Collected data
..........
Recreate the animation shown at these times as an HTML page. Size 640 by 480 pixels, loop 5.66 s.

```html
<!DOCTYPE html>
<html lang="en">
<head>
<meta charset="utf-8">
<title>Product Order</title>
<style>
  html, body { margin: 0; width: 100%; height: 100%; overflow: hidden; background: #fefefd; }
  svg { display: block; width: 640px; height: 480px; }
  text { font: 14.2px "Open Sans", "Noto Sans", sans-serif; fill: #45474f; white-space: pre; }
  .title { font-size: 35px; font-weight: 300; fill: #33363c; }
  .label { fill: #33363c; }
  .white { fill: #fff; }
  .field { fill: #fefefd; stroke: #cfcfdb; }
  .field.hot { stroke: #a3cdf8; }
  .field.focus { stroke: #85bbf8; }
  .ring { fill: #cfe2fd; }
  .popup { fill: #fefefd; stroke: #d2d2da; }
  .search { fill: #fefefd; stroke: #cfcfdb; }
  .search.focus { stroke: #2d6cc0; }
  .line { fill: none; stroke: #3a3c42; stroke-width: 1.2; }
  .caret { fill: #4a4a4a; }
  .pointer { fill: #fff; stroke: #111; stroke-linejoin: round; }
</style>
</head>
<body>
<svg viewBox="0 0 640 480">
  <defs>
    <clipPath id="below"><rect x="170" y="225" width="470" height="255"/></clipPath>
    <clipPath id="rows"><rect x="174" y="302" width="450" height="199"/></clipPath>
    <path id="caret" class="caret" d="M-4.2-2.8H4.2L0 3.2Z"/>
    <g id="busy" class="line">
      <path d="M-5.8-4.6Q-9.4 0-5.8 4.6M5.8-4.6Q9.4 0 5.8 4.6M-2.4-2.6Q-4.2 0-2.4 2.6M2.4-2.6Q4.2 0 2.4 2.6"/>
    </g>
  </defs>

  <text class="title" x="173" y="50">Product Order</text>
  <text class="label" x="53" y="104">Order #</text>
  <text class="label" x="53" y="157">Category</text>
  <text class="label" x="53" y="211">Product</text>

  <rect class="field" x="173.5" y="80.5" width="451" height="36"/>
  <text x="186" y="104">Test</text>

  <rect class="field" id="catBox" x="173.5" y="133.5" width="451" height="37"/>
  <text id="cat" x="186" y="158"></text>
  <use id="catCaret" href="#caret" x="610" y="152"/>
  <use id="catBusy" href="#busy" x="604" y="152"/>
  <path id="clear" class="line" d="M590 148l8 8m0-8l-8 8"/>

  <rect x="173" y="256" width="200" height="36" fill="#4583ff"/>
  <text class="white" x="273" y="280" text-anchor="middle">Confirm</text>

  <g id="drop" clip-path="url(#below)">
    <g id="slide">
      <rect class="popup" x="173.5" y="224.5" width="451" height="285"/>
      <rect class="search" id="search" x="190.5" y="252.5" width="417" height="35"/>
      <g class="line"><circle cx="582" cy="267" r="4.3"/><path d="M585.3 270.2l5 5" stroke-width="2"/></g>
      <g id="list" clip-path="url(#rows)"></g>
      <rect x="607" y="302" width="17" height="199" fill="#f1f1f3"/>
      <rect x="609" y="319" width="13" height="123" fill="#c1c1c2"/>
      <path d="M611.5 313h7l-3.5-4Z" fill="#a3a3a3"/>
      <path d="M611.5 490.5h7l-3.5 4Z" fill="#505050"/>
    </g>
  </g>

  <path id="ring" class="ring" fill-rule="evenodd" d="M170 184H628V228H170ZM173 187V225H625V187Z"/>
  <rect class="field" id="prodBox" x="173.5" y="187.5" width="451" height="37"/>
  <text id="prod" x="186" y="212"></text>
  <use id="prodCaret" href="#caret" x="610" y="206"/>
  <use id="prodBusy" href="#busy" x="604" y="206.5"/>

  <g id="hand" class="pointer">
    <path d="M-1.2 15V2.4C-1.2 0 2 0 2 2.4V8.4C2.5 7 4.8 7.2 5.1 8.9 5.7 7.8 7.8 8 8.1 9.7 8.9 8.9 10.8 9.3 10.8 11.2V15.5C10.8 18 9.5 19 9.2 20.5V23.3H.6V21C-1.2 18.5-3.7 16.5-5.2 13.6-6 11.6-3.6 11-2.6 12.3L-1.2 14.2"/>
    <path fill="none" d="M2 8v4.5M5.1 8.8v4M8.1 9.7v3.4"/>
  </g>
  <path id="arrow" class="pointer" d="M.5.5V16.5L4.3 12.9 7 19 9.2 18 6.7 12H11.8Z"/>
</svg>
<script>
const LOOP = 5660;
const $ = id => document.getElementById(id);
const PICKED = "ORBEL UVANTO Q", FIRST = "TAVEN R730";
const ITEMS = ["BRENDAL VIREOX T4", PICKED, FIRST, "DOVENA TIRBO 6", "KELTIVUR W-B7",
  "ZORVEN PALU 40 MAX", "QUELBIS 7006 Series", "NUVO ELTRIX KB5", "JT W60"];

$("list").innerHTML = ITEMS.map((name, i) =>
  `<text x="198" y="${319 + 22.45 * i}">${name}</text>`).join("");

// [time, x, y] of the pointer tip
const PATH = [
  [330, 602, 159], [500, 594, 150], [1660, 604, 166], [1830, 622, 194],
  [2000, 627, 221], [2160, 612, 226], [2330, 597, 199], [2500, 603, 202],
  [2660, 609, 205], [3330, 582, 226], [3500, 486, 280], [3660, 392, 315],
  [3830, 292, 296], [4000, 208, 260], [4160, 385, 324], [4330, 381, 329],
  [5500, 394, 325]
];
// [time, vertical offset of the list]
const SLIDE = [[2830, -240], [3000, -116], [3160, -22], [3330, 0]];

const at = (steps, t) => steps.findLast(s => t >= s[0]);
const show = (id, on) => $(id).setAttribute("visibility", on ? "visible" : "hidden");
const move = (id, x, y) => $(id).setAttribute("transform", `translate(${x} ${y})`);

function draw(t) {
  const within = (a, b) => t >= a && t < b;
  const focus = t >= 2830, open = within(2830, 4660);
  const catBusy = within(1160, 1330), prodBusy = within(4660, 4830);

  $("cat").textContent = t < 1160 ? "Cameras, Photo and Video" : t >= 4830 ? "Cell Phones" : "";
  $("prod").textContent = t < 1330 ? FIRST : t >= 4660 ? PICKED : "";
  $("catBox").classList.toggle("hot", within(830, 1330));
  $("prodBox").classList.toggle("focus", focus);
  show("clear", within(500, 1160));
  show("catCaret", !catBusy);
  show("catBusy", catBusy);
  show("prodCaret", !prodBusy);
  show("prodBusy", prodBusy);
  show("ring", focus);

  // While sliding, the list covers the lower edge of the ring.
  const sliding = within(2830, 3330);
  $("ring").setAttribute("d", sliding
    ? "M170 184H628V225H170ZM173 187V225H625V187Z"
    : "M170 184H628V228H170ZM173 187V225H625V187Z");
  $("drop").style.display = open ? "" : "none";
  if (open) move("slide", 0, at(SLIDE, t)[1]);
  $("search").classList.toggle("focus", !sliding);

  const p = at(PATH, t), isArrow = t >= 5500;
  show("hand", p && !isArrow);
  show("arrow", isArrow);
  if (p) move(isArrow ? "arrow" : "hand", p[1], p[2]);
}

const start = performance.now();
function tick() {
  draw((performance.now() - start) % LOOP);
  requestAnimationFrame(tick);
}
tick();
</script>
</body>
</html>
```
..........
Exercise details
The lines of the records that contain the string "stroke" should be located and copied.

Exercise solution
  .field { fill: #fefefd; stroke: #cfcfdb; }
  .field.hot { stroke: #a3cdf8; }
  .field.focus { stroke: #85bbf8; }
  .popup { fill: #fefefd; stroke: #d2d2da; }
  .search { fill: #fefefd; stroke: #cfcfdb; }
  .search.focus { stroke: #2d6cc0; }
  .line { fill: none; stroke: #3a3c42; stroke-width: 1.2; }
  .pointer { fill: #fff; stroke: #111; stroke-linejoin: round; }
      <g class="line"><circle cx="582" cy="267" r="4.3"/><path d="M585.3 270.2l5 5" stroke-width="2"/></g>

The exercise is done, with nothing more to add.